For this exercise, write out each entry below exactly, omitting the images.
─── RECORDS FOR THE TASK ───
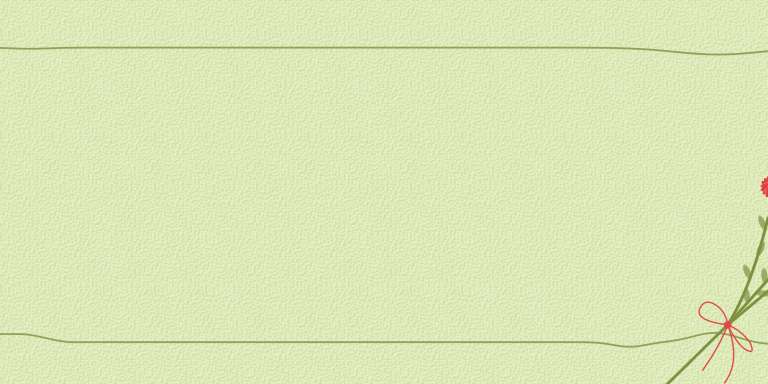
Give the GLSL for this background, as a Shadertoy shader.

```glsl
// Pale green grained paper with two wavy rules and a ribboned flower stem in the corner.

vec2 hash2(vec2 p) {
    vec3 q = fract(vec3(p.xyx) * vec3(0.1031, 0.1030, 0.0973));
    q += dot(q, q.yzx + 33.33);
    return fract((q.xx + q.yz) * q.zy);
}

// Cellular noise: distance to the nearest point, repeating every 20 cells.
float cellular(vec2 p) {
    vec2 id = floor(p), f = fract(p);
    float nearest = 2.0;
    for (int y = -1; y <= 1; y++)
    for (int x = -1; x <= 1; x++) {
        vec2 cell = vec2(x, y);
        nearest = min(nearest, length(cell + hash2(mod(id + cell, 20.0)) - f));
    }
    return nearest;
}

float bump(float x, float center, float width) {
    float t = (x - center) / width;
    return exp(-t * t);
}

vec2 bezier(vec2 a, vec2 b, vec2 c, float t) {
    return mix(mix(a, b, t), mix(b, c, t), t);
}

float segment(vec2 p, vec2 a, vec2 b) {
    vec2 ab = b - a;
    return length(p - a - ab * clamp(dot(p - a, ab) / dot(ab, ab), 0.0, 1.0));
}

// Distance to a quadratic curve, walked in short segments.
float curve(vec2 p, vec2 a, vec2 b, vec2 c) {
    float d = 9.0;
    vec2 from = a;
    for (int i = 1; i <= 12; i++) {
        vec2 to = bezier(a, b, c, float(i) / 12.0);
        d = min(d, segment(p, from, to));
        from = to;
    }
    return d;
}

// Elliptic leaf growing from its root along a direction.
float leaf(vec2 p, vec2 root, vec2 dir) {
    dir = normalize(dir);
    vec2 q = p - root - dir * 0.018;
    q = vec2(dot(q, dir), dot(q, vec2(-dir.y, dir.x)));
    return (length(q / vec2(0.020, 0.008)) - 1.0) * 0.008;
}

float ink(float d) {
    float soft = 0.7 / iResolution.y;
    return 1.0 - smoothstep(-soft, soft, d);
}

void mainImage(out vec4 fragColor, in vec2 fragCoord) {
    // The canvas spans 2 by 1 units.
    vec2 p = fragCoord / iResolution.xy * vec2(2.0, 1.0);

    // Embossed paper grain
    vec2 grain = p * 150.0;
    float relief = cellular(grain + vec2(0.3, -0.3)) - cellular(grain - vec2(0.3, -0.3));
    relief += 0.05 * sin(p.x * 47.0 + 2.0 * sin(p.y * 31.0)) * sin(p.y * 47.0);
    vec3 color = mix(vec3(0.825, 0.875, 0.68), vec3(0.895, 0.943, 0.757),
                     smoothstep(-0.6, 0.45, relief));

    // Wavy rules
    vec3 olive = vec3(0.56, 0.64, 0.34);
    float topRule = 0.876 - 0.018 * bump(p.x, 1.87, 0.16) - 0.003 * bump(p.x, 0.08, 0.07);
    float lowRule = 0.109 + 0.021 * (1.0 - smoothstep(0.05, 0.19, p.x))
                  - 0.012 * bump(p.x, 1.64, 0.06) + 0.024 * bump(p.x, 1.86, 0.08)
                  - 0.005 * smoothstep(1.9, 2.0, p.x);
    float rules = min(abs(p.y - topRule), abs(p.y - lowRule));
    color = mix(color, olive, ink(rules - 0.0024));

    // Stems and leaves
    vec2 knot = vec2(1.895, 0.154);
    vec2 bend = vec2(1.955, 0.247), tip = vec2(2.0, 0.432), fork = vec2(2.01, 0.283);
    float stems = min(segment(p, vec2(1.735, -0.003), knot), segment(p, knot, fork));
    stems = min(stems, curve(p, knot, bend, tip));
    stems = min(stems, segment(p, knot, vec2(2.01, 0.25))) - 0.0038;
    float leaves = 9.0;
    for (int i = 0; i < 3; i++) {
        float n = float(i), side = mod(n, 2.0) * 2.0 - 1.0;
        leaves = min(leaves, leaf(p, bezier(knot, bend, tip, 0.52 + 0.2 * n), vec2(side * 0.45, 1.0)));
        leaves = min(leaves, leaf(p, mix(knot, fork, 0.45 + 0.2 * n), vec2(0.4 + 0.5 * side, 0.4 - 0.5 * side)));
    }
    color = mix(color, vec3(0.60, 0.68, 0.40), ink(leaves));
    color = mix(color, vec3(0.49, 0.57, 0.25), ink(stems));

    // Ragged flower head
    vec3 red = vec3(0.88, 0.28, 0.28);
    vec2 petal = p - vec2(2.011, 0.513);
    float angle = atan(petal.y, petal.x);
    float flower = length(petal) - 0.029 - 0.002 * sin(angle * 17.0);
    color = mix(color, red + 0.2 * (cellular(p * 130.0) - 0.4), ink(flower));

    // Ribbon: left loop, right loop, two tails and the knot
    vec2 leftSide = vec2(1.822, 0.195), leftTop = vec2(1.868, 0.203), rightEnd = vec2(1.953, 0.108);
    float ribbon = curve(p, knot, vec2(1.81, 0.165), leftSide);
    ribbon = min(ribbon, curve(p, leftSide, vec2(1.835, 0.227), leftTop));
    ribbon = min(ribbon, curve(p, leftTop, vec2(1.891, 0.185), knot));
    ribbon = min(ribbon, curve(p, knot, vec2(1.93, 0.14), rightEnd));
    ribbon = min(ribbon, curve(p, rightEnd, vec2(1.968, 0.075), vec2(1.943, 0.089)));
    ribbon = min(ribbon, curve(p, vec2(1.943, 0.089), vec2(1.92, 0.102), knot));
    ribbon = min(ribbon, curve(p, knot, vec2(1.875, 0.10), vec2(1.83, 0.036)));
    ribbon = min(ribbon, curve(p, knot, vec2(1.93, 0.06), vec2(1.887, 0.003)));
    ribbon = min(ribbon - 0.0018, length(p - knot) - 0.010);
    color = mix(color, red, ink(ribbon));

    fragColor = vec4(color, 1.0);
}
```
───
» **ANSWER TO THIS EXERCISE**:
Give the GLSL for this background, as a Shadertoy shader.

```glsl
// Pale green grained paper with two wavy rules and a ribboned flower stem in the corner.

vec2 hash2(vec2 p) {
    vec3 q = fract(vec3(p.xyx) * vec3(0.1031, 0.1030, 0.0973));
    q += dot(q, q.yzx + 33.33);
    return fract((q.xx + q.yz) * q.zy);
}

// Cellular noise: distance to the nearest point, repeating every 20 cells.
float cellular(vec2 p) {
    vec2 id = floor(p), f = fract(p);
    float nearest = 2.0;
    for (int y = -1; y <= 1; y++)
    for (int x = -1; x <= 1; x++) {
        vec2 cell = vec2(x, y);
        nearest = min(nearest, length(cell + hash2(mod(id + cell, 20.0)) - f));
    }
    return nearest;
}

float bump(float x, float center, float width) {
    float t = (x - center) / width;
    return exp(-t * t);
}

vec2 bezier(vec2 a, vec2 b, vec2 c, float t) {
    return mix(mix(a, b, t), mix(b, c, t), t);
}

float segment(vec2 p, vec2 a, vec2 b) {
    vec2 ab = b - a;
    return length(p - a - ab * clamp(dot(p - a, ab) / dot(ab, ab), 0.0, 1.0));
}

// Distance to a quadratic curve, walked in short segments.
float curve(vec2 p, vec2 a, vec2 b, vec2 c) {
    float d = 9.0;
    vec2 from = a;
    for (int i = 1; i <= 12; i++) {
        vec2 to = bezier(a, b, c, float(i) / 12.0);
        d = min(d, segment(p, from, to));
        from = to;
    }
    return d;
}

// Elliptic leaf growing from its root along a direction.
float leaf(vec2 p, vec2 root, vec2 dir) {
    dir = normalize(dir);
    vec2 q = p - root - dir * 0.018;
    q = vec2(dot(q, dir), dot(q, vec2(-dir.y, dir.x)));
    return (length(q / vec2(0.020, 0.008)) - 1.0) * 0.008;
}

float ink(float d) {
    float soft = 0.7 / iResolution.y;
    return 1.0 - smoothstep(-soft, soft, d);
}

void mainImage(out vec4 fragColor, in vec2 fragCoord) {
    // The canvas spans 2 by 1 units.
    vec2 p = fragCoord / iResolution.xy * vec2(2.0, 1.0);

    // Embossed paper grain
    vec2 grain = p * 150.0;
    float relief = cellular(grain + vec2(0.3, -0.3)) - cellular(grain - vec2(0.3, -0.3));
    relief += 0.05 * sin(p.x * 47.0 + 2.0 * sin(p.y * 31.0)) * sin(p.y * 47.0);
    vec3 color = mix(vec3(0.825, 0.875, 0.68), vec3(0.895, 0.943, 0.757),
                     smoothstep(-0.6, 0.45, relief));

    // Wavy rules
    vec3 olive = vec3(0.56, 0.64, 0.34);
    float topRule = 0.876 - 0.018 * bump(p.x, 1.87, 0.16) - 0.003 * bump(p.x, 0.08, 0.07);
    float lowRule = 0.109 + 0.021 * (1.0 - smoothstep(0.05, 0.19, p.x))
                  - 0.012 * bump(p.x, 1.64, 0.06) + 0.024 * bump(p.x, 1.86, 0.08)
                  - 0.005 * smoothstep(1.9, 2.0, p.x);
    float rules = min(abs(p.y - topRule), abs(p.y - lowRule));
    color = mix(color, olive, ink(rules - 0.0024));

    // Stems and leaves
    vec2 knot = vec2(1.895, 0.154);
    vec2 bend = vec2(1.955, 0.247), tip = vec2(2.0, 0.432), fork = vec2(2.01, 0.283);
    float stems = min(segment(p, vec2(1.735, -0.003), knot), segment(p, knot, fork));
    stems = min(stems, curve(p, knot, bend, tip));
    stems = min(stems, segment(p, knot, vec2(2.01, 0.25))) - 0.0038;
    float leaves = 9.0;
    for (int i = 0; i < 3; i++) {
        float n = float(i), side = mod(n, 2.0) * 2.0 - 1.0;
        leaves = min(leaves, leaf(p, bezier(knot, bend, tip, 0.52 + 0.2 * n), vec2(side * 0.45, 1.0)));
        leaves = min(leaves, leaf(p, mix(knot, fork, 0.45 + 0.2 * n), vec2(0.4 + 0.5 * side, 0.4 - 0.5 * side)));
    }
    color = mix(color, vec3(0.60, 0.68, 0.40), ink(leaves));
    color = mix(color, vec3(0.49, 0.57, 0.25), ink(stems));

    // Ragged flower head
    vec3 red = vec3(0.88, 0.28, 0.28);
    vec2 petal = p - vec2(2.011, 0.513);
    float angle = atan(petal.y, petal.x);
    float flower = length(petal) - 0.029 - 0.002 * sin(angle * 17.0);
    color = mix(color, red + 0.2 * (cellular(p * 130.0) - 0.4), ink(flower));

    // Ribbon: left loop, right loop, two tails and the knot
    vec2 leftSide = vec2(1.822, 0.195), leftTop = vec2(1.868, 0.203), rightEnd = vec2(1.953, 0.108);
    float ribbon = curve(p, knot, vec2(1.81, 0.165), leftSide);
    ribbon = min(ribbon, curve(p, leftSide, vec2(1.835, 0.227), leftTop));
    ribbon = min(ribbon, curve(p, leftTop, vec2(1.891, 0.185), knot));
    ribbon = min(ribbon, curve(p, knot, vec2(1.93, 0.14), rightEnd));
    ribbon = min(ribbon, curve(p, rightEnd, vec2(1.968, 0.075), vec2(1.943, 0.089)));
    ribbon = min(ribbon, curve(p, vec2(1.943, 0.089), vec2(1.92, 0.102), knot));
    ribbon = min(ribbon, curve(p, knot, vec2(1.875, 0.10), vec2(1.83, 0.036)));
    ribbon = min(ribbon, curve(p, knot, vec2(1.93, 0.06), vec2(1.887, 0.003)));
    ribbon = min(ribbon - 0.0018, length(p - knot) - 0.010);
    color = mix(color, red, ink(ribbon));

    fragColor = vec4(color, 1.0);
}
```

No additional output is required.